Here's a very interesting variation on the common fixed-measure newspaper stick. As is typical, the stick accommodates a 13-pica line-length, and is rather deep - 14 picas. The overall length of the stick is just five inches.But there are two characteristics that differentiate this stick from the more common sticks of this type. First is that the metal at the end of the handle is curled up , with no sharp corners at all. I am guessing that this was so that the stick could be easily slipped into and out of the compositor's pocket without catching on the fabric. It also makes for a very comfortable feel to the stick as you hold it in your hand.
But the other unusual characteristic that may not be so obvious is the fact that the rail does not extend the full length of the stick, which is the case with the vast majority of sticks. Instead, both the end-piece and the cross-piece that serves the same function as the knee in adjustable sticks are riveted to the body, and the rail is only long enough to extend between these two cross-bars.

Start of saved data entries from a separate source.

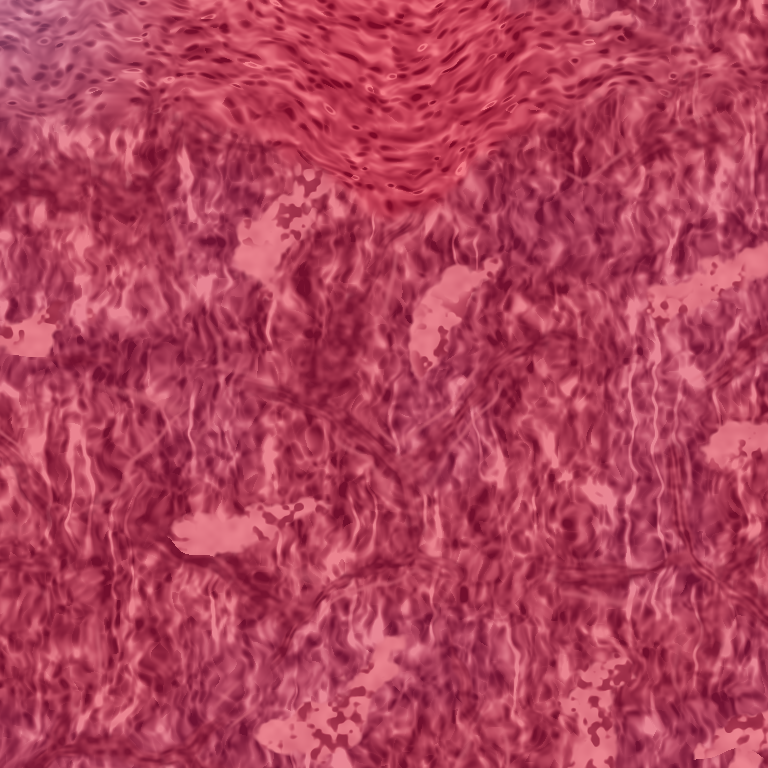
Write a WebGL 2 fragment shader that draws this texture.

```glsl
#version 300 es
precision highp float;

#define GLAND_SCALE 3.6
#define NUCLEUS_SCALE vec2(84.0, 52.0)
#define SPINDLE_SCALE vec2(44.0, 88.0)
#define CLEFT_SCALE vec2(38.0, 9.0)
#define CLEFT_STRENGTH 0.42
#define GRAIN_STRENGTH 1.0
#define SEPTUM_WIDTH 0.10
#define LUMEN_SHARE 0.72
#define EPITHELIUM_TONE 0.57
#define STROMA_TONE 0.62

uniform vec2 u_resolution;
out vec4 fragColor;

// Integer hash: two values in 0..1 per lattice point
vec2 hash2(vec2 cell) {
    uvec2 h = uvec2(ivec2(floor(cell))) * uvec2(1597u, 3812u) + uvec2(741u, 295u);
    for (int i = 0; i < 3; i++) {
        h = h * 1664525u + 10139u;
        h.x += h.y * 1664525u;
        h.y += h.x * 1664525u;
        h ^= h >> 16u;
    }
    return vec2(h & 65535u) / 65535.0;
}

float noise(vec2 p) {
    vec2 i = floor(p), f = fract(p);
    f = f * f * (3.0 - 2.0 * f);
    float low = mix(hash2(i).x, hash2(i + vec2(1, 0)).x, f.x);
    float high = mix(hash2(i + vec2(0, 1)).x, hash2(i + vec2(1, 1)).x, f.x);
    return mix(low, high, f.y);
}

// Two turned octaves, centred on zero
float rough(vec2 p) {
    vec2 turned = mat2(0.8, 0.6, -0.6, 0.8) * p;
    return 0.65 * noise(turned) + 0.45 * noise(p * 1.7 + 19.0) - 0.55;
}

vec2 wobble(vec2 p) {
    return vec2(noise(p), noise(p + 37.0)) - 0.5;
}

struct Cell { vec2 id; vec2 offset; float dist; float edge; };

// Nearest scattered centre and gap to the second nearest
Cell nearestCell(vec2 p) {
    Cell c = Cell(vec2(0), vec2(0), 9.0, 0.0);
    float second = 9.0;
    for (int y = -1; y <= 1; y++)
    for (int x = -1; x <= 1; x++) {
        vec2 id = floor(p) + vec2(x, y);
        vec2 offset = p - id - 0.05 - 0.9 * hash2(id);
        float d = length(offset);
        if (d < c.dist) {
            second = c.dist;
            c.id = id; c.offset = offset; c.dist = d;
        } else second = min(second, d);
    }
    c.edge = second - c.dist;
    return c;
}

// Stain ramp from dense nuclei to pale lumen
vec3 stain(float t) {
    t = clamp(t, 0.0, 1.0) * 3.0;
    vec3 c = mix(vec3(0.46, 0.06, 0.18), vec3(0.61, 0.17, 0.275), min(t, 1.0));
    c = mix(c, vec3(0.76, 0.30, 0.39), clamp(t - 1.0, 0.0, 1.0));
    return mix(c, vec3(0.92, 0.51, 0.56), clamp(t - 2.0, 0.0, 1.0));
}

float stromaFloor(float x) {
    float dip = (x - 0.52) / 0.15;
    return 0.84 + 0.05 * x - 0.15 * exp(-dip * dip);
}

// Upright smeared nuclei divided by pale clefts
float epithelium(vec2 p) {
    vec2 q = p + 0.018 * wobble(p * 22.0) + 0.008 * wobble(p * 60.0);
    Cell n = nearestCell(q * NUCLEUS_SCALE);
    float nucleus = 1.0 - smoothstep(0.15, 0.75, n.dist);
    float tone = EPITHELIUM_TONE - nucleus * mix(0.0, 0.40, hash2(n.id + 91.0).x);
    tone += GRAIN_STRENGTH * (0.85 * rough(q * vec2(105, 70)) + 0.45 * (noise(q * vec2(62, 22)) - 0.5));
    tone += 0.22 * (noise(p * vec2(20, 11)) - 0.5);
    float ridge = 1.0 - smoothstep(0.02, 0.14, abs(noise(q * CLEFT_SCALE) - 0.5));
    return tone + CLEFT_STRENGTH * ridge * smoothstep(0.35, 0.65, noise(p * vec2(25, 15) + 50.0));
}

// Wavy fibres with slender nuclei and a few pale gaps
float stroma(vec2 p) {
    vec2 q = vec2(p.x, p.y - 0.6 * stromaFloor(p.x)) + 0.03 * wobble(p * 16.0) + 0.01 * wobble(p * 50.0);
    Cell n = nearestCell(q * SPINDLE_SCALE);
    vec2 kind = hash2(n.id + 17.0);
    float spindle = (1.0 - smoothstep(0.1, 0.5, n.dist)) * smoothstep(0.2, 0.8, kind.x);
    float gap = smoothstep(0.12, 0.28, n.dist) * (1.0 - smoothstep(0.28, 0.5, n.dist));
    float tone = STROMA_TONE + 0.55 * (noise(q * vec2(34, 105)) - 0.5);
    tone += GRAIN_STRENGTH * 0.6 * rough(q * vec2(70, 110)) - 0.50 * spindle;
    return tone + 0.35 * gap * step(0.92, kind.y);
}

// Signed distance to a ragged tapered cavity inside a gland
float lumenDistance(Cell gland, vec2 p) {
    vec2 o = gland.offset / GLAND_SCALE, r = hash2(gland.id + 5.0);
    float angle = mix(0.15, 1.25, r.x), halfLength = mix(0.04, 0.10, r.y);
    vec2 axis = vec2(cos(angle), sin(angle));
    float along = clamp(dot(o, axis), -halfLength, halfLength);
    float radius = 0.023 - 0.009 * along / halfLength;
    float ragged = 0.036 * rough(p * 24.0) + 0.016 * rough(p * 75.0);
    return length(o - axis * along) - radius + ragged;
}

void main() {
    vec2 p = gl_FragCoord.xy / u_resolution.y;
    Cell gland = nearestCell((p + 0.07 * wobble(p * 6.0) + 0.02 * wobble(p * 25.0)) * GLAND_SCALE);

    // Glandular tissue, slightly violet in patches
    vec3 color = stain(epithelium(p));
    color += vec3(-0.01, 0.01, 0.025) * smoothstep(0.3, 0.7, noise(p * 7.0));

    // Pale rims and dark grainy septa between glands
    float rim = 1.0 - smoothstep(0.0, 0.04, abs(gland.edge - SEPTUM_WIDTH - 0.05));
    color = mix(color, stain(0.85), 0.6 * rim * smoothstep(0.5, 0.75, noise(p * 13.0 + 8.0)));
    float fibre = noise(vec2(gland.edge * 32.0, dot(p, vec2(48, 27)))) - 0.5;
    float septumTone = 0.30 + 0.6 * fibre + GRAIN_STRENGTH * 0.9 * rough(p * vec2(75, 85));
    float width = SEPTUM_WIDTH * mix(0.4, 1.8, noise(p * 8.0 + 21.0));
    float septum = 1.0 - smoothstep(0.3 * width, width, gland.edge + 0.08 * rough(p * 50.0));
    septum *= smoothstep(0.15, 0.5, noise(p * 9.0 + 70.0));
    color = mix(color, stain(septumTone), 0.85 * septum);

    // Cavities holding loose debris
    float d = lumenDistance(gland, p);
    float lumen = 1.0 - smoothstep(-0.005, 0.005, d);
    lumen *= step(hash2(gland.id + 63.0).x, LUMEN_SHARE);
    float debris = smoothstep(0.0, 0.2, rough(p * 85.0)) * smoothstep(0.35, 0.6, noise(p * 17.0 + 4.0));
    float lumenTone = 0.93 + 0.2 * rough(p * 60.0) - 0.55 * debris;
    color = mix(color, stain(lumenTone), lumen);

    // Broad red stroma dipping between the upper glands
    float ragged = 0.05 * rough(p * 22.0);
    float band = smoothstep(-0.02, 0.02, p.y - stromaFloor(p.x) + ragged);
    band *= 1.0 - smoothstep(-0.012, 0.014, p.y - 1.16 + 0.24 * p.x + ragged);
    float redness = smoothstep(0.1, 0.5, p.x) * (1.0 - smoothstep(0.6, 0.85, p.x));
    vec3 stromaColor = stain(stroma(p)) + vec3(0.04, -0.025, -0.025) * redness;
    color = mix(color, stromaColor, band);

    // Lavender light falling in from the upper left corner
    float glow = 1.0 - smoothstep(0.0, 0.28, distance(p, vec2(0.0, 1.0)));
    color = mix(color, color * 0.7 + vec3(0.22, 0.26, 0.33), 0.7 * glow);
    fragColor = vec4(clamp(color, 0.0, 1.0), 1.0);
}
```
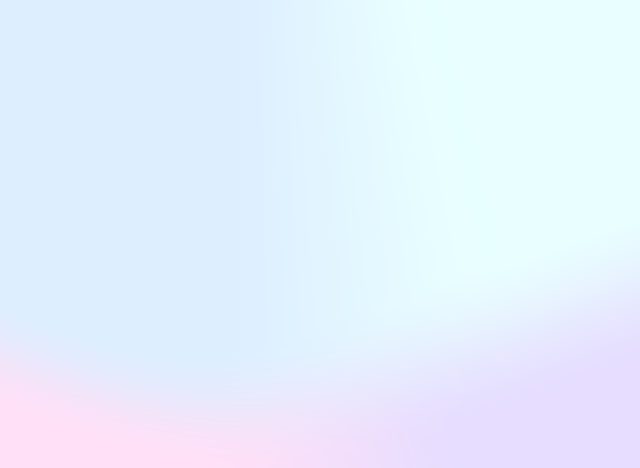
Give the GLSL for this background, as a WebGL 2 fragment shader.

```glsl
#version 300 es
precision highp float;
// A pastel mesh gradient: a blue-to-cyan sky above a pink-to-lavender floor.
// Each layer is a sideways blend with slanted limits, and the two layers
// meet along a soft hyperbola shaped like a valley.

uniform vec2 u_resolution;
out vec4 fragColor;

// Upper layer: the blend fans out wider toward the floor.
vec3 skyColor(vec2 p) {
  vec3 blue = vec3(0.865, 0.933, 1.0);
  vec3 cyan = vec3(0.912, 1.0, 1.0);
  float start = 0.27 + 0.04 * p.y;
  float end = 0.89 - 0.19 * p.y;
  return mix(blue, cyan, smoothstep(start, end, p.x));
}

// Lower layer: the blend leans right as it rises.
vec3 floorColor(vec2 p) {
  vec3 pink = vec3(1.0, 0.878, 0.969);
  vec3 lavender = vec3(0.902, 0.867, 1.0);
  return mix(pink, lavender, smoothstep(0.3, 0.78, p.x + 0.15 * p.y));
}

// Height of the middle of the border between the layers.
float valleyHeight(float x) {
  float d = x - 0.33;
  return 0.025 - 0.03 * d + sqrt(0.314 * d * d + 0.01);
}

void main() {
  vec2 p = gl_FragCoord.xy / u_resolution;

  // The border is softer on the right than on the left.
  float softness = mix(0.12, 0.18, smoothstep(0.2, 0.8, p.x));
  float rise = p.y - valleyHeight(p.x);
  float sky = smoothstep(-softness, softness, rise);

  fragColor = vec4(mix(floorColor(p), skyColor(p), sky), 1.0);
}
```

There are no manufacturer's marks on the stick. I am assuming that this stick dates back well into the 19th Century, as do many fixed-measure newspaper sticks, whose purpose was largely made obsolete when newspapers adopted the use of the Linotype machine - after that time, these sticks would only have been used to set column headlines.
This is a sweet little stick.